Frequently Asked Questions

Compile all of the tax documents you usually receive in late December or January to show all your income and other tax information for the year. These documents may include:

  • W-2s from your employers
  • 1099-MISC forms for self-employment income
  • K-1 forms for income from a partnership, small business or trust
  • 1099-SSA form showing Social Security received
  • 1099-INT (interest) and 1099-DIV (dividends) forms
  • 1099-B forms showing brokerage trades in stocks and bonds

If you have additional income not reported on a W-2 or 1099 form, such as income from rental properties, other self-employment income, or alimony, you’ll need written documentation of that as well, which could include a spreadsheet, bank statements or other written evidence.

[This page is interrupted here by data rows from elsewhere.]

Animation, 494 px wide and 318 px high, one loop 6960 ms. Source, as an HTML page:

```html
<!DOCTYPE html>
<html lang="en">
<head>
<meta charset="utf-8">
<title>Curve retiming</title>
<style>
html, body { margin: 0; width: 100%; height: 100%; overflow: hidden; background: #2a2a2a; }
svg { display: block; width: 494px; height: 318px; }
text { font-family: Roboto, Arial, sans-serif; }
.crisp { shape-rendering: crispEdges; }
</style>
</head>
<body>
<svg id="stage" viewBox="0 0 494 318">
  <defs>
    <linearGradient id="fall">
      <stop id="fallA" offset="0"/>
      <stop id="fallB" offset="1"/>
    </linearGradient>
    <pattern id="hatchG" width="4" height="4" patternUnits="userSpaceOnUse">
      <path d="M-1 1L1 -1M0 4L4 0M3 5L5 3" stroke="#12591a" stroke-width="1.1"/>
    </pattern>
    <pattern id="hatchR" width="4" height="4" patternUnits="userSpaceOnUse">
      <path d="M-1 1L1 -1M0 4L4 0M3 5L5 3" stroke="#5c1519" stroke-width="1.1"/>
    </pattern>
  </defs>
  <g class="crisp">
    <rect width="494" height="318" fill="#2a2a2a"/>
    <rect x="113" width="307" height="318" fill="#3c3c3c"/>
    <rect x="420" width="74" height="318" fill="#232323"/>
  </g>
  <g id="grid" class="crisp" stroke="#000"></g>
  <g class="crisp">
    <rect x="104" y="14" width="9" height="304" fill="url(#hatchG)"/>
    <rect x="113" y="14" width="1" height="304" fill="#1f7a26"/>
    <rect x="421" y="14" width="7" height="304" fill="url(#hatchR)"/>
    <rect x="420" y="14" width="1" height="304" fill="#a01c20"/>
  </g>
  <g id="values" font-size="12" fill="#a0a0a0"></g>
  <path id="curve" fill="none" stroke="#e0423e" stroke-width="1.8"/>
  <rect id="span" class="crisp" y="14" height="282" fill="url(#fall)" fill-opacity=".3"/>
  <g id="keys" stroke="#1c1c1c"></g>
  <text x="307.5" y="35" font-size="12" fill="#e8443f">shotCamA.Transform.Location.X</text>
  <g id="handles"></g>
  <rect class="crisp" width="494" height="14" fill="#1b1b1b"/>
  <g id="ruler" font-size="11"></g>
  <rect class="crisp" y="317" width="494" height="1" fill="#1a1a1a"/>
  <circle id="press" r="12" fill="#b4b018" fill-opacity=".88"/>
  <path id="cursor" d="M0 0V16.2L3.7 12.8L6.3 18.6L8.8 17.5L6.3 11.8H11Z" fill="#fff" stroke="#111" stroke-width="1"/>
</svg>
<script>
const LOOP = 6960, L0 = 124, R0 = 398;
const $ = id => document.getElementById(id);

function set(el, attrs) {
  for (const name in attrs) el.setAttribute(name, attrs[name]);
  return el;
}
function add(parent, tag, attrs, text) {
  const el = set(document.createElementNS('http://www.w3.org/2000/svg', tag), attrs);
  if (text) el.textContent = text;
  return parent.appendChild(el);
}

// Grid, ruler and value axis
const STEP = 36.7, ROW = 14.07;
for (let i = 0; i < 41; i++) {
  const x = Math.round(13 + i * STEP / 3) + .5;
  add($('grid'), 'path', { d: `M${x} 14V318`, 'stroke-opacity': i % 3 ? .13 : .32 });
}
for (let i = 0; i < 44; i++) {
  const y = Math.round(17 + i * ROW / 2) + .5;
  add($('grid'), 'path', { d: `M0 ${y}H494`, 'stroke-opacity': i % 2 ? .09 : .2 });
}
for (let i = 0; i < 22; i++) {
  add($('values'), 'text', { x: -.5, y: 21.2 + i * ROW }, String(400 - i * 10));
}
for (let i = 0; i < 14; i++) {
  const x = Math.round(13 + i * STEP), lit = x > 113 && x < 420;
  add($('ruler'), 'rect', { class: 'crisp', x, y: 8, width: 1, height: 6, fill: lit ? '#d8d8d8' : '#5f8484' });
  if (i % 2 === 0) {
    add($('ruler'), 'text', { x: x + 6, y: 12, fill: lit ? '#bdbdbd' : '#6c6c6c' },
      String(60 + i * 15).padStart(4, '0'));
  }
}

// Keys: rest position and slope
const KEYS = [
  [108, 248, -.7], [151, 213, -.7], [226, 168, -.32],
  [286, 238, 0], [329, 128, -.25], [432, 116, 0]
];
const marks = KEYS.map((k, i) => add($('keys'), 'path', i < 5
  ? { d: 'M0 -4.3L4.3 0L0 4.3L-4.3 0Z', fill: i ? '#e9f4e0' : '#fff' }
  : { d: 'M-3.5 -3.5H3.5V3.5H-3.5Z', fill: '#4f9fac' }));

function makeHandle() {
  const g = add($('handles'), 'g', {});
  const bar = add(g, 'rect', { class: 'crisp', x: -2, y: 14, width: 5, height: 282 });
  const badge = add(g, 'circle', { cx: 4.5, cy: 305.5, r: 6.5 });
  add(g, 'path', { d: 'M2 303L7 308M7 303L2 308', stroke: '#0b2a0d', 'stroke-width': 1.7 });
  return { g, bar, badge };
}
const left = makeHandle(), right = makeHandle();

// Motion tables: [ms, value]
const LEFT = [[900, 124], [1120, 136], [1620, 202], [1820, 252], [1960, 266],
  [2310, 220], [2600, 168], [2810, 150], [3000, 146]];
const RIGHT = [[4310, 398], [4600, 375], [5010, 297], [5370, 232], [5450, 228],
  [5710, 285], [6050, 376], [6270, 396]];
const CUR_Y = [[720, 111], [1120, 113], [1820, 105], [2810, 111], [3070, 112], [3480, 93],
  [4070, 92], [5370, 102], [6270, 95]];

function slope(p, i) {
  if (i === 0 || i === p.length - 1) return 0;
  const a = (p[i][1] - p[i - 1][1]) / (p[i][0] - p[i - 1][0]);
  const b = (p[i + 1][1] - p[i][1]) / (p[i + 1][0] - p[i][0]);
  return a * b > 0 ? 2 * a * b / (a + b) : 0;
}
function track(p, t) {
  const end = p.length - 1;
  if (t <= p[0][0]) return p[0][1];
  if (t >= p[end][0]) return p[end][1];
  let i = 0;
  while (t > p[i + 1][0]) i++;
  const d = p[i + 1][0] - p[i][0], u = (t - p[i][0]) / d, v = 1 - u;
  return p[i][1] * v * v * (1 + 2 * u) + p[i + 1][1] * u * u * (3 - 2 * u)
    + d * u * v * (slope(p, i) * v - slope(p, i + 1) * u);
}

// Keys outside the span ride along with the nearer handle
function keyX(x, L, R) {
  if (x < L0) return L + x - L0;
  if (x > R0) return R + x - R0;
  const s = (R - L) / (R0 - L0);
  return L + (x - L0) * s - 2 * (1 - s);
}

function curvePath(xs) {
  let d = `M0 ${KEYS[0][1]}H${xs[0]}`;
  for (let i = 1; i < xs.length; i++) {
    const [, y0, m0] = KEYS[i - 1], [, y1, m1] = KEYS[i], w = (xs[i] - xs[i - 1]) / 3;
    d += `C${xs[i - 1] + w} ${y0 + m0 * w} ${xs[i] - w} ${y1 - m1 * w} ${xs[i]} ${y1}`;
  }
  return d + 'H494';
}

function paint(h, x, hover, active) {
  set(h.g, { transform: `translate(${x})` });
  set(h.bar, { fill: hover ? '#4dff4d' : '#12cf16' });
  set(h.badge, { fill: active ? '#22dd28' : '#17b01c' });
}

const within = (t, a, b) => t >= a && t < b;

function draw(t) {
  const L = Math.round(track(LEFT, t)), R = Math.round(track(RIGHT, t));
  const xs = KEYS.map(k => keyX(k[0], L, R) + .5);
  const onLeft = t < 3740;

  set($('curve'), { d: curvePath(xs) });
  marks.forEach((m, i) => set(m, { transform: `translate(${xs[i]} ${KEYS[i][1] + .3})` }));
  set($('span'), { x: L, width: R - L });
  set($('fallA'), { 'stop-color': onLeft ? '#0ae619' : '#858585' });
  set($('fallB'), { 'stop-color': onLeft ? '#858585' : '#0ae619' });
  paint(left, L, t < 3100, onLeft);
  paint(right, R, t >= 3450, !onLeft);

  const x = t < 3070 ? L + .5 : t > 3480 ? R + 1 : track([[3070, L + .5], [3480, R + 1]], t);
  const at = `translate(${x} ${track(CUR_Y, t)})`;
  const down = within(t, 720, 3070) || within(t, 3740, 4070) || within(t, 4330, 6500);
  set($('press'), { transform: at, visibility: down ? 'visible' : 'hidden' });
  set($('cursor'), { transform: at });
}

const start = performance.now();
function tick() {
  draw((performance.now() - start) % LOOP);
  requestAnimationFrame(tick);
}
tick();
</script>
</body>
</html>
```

If you’re not sure if something qualifies as a tax-related expense or if you have questions, go ahead and bring canceled checks, receipts or spreadsheets, and we’ll help you figure it out. This may include contributions to your traditional or SEP-IRA, moving expenses, college expenses, medical and dental expenses, real estate taxes, gifts to charities and churches, and childcare costs. In some cases, you may receive an annual statement regarding some of these expenses that you can bring with you. Mortgage interest, for example, is reported to you on form 1098, and student loan interest is reported on form 1098-E.

If you paid estimated taxes, you’ll also need to provide us with a summary of your federal and state estimated payments and canceled checks. We have a great tax organizer we’d be happy to provide to help you keep everything organized and ensure you haven’t forgotten anything relevant for you or your family members.

First of all, don’t panic. As your trusted financial partners, we’re here to guide you through the entire process and protect your best interests. As soon as you receive the notice, give us a call, and we’ll work through it together. 

The first step will be to take a careful look at the specifics of the notice. Understanding what the IRS is asking for ensures we’re well prepared. Some audits involve only parts of a single year’s tax return, while others can include entire returns for multiple years. We may need to just mail the IRS some additional information, or we may be required to meet with an IRS agent. We will be happy to accompany you to any meeting with the IRS. 

You might be tempted to avoid dealing with the stress and put off your response to the audit notice, but that will only make things more challenging. The sooner we can help you begin to pull your information together, to request information from others, such as charities, credit card companies, and banks, the sooner we’ll be able to resolve the issue. 

You may be asked to provide:

  • Bank statements and cancelled checks
  • Receipts
  • Print-outs and digital copies of electronic records and logs
  • Appointment books, calendars and/or journals
  • Worksheets showing your calculations for each item
  • An extra copy of all documentation

Once you’ve located all of the requested information, we’ll help you organize it to make the IRS agent’s job easier and to help speed the audit process. 

When the time comes to respond, we’ll help you deliver the information in the most appropriate way with regard to the requirements of the audit request. We can accompany you to any meeting, or in some cases, may be able to represent you without your attendance. If you need to respond by mail, we’ll help ensure all of the proper documentation is included and all copies and records are made and filed for you. 

Once you receive the results of the auditor’s findings, we can help you process any additional requirements. You may have to pay an additional amount to the IRS, return part of a refund, or you may receive money back. You also have the right to appeal the IRS agent’s findings to a supervisor or the IRS Appeals Division, and you can take your case to the U.S. Tax Court, again with our expert team right alongside you for support.

Congratulations on your decision to launch a new business! Let Hayes & Associates get you started on the right foot by helping you lay a strong financial foundation. We can help you navigate the new business process. Please call us for more information, because we love working with new business owners!
  • Decide what type of business entity (LLC, S Corp, etc.) you should to establish by letting us explain the tax aspects of each.
  • With the help of our legal team, we can help you understand policies and procedures regarding federal and state laws governing creation, ownership and operation of your business.
  • Choose your official target launch date and decide whether a legal agreement needs to be drafted among the organization’s principals.
  • File with state for the Certificate of Assumed Name (DBA)
  • Obtain your Federal Employer Identification Number (EIN)
  • File for incorporation or file necessary LLC or partnership documents with the state.
  • Obtain state tax ID numbers, file required documents with the state unemployment tax department, and obtain state sales tax certificates.
  • Secure any city, county, or local business licenses and permits.
  • Open a business checking account and determine a plan for funding the start-up.
  • Consider electing a board of directors if appropriate for the size and type of organization.
  • Set up an accounting and payroll system for your new business.
  • Determine your marketing strategy with regard to the business launch and be sure to notify the local chamber of commerce, the media outlets, and any business partners.
  • Consult with an insurance professional to obtain business liability and workers’ compensation coverage.
  • Review wills and estate plans of owners and/or principals.

For more information and advice to ensure your new business launches smoothly, please give us a call!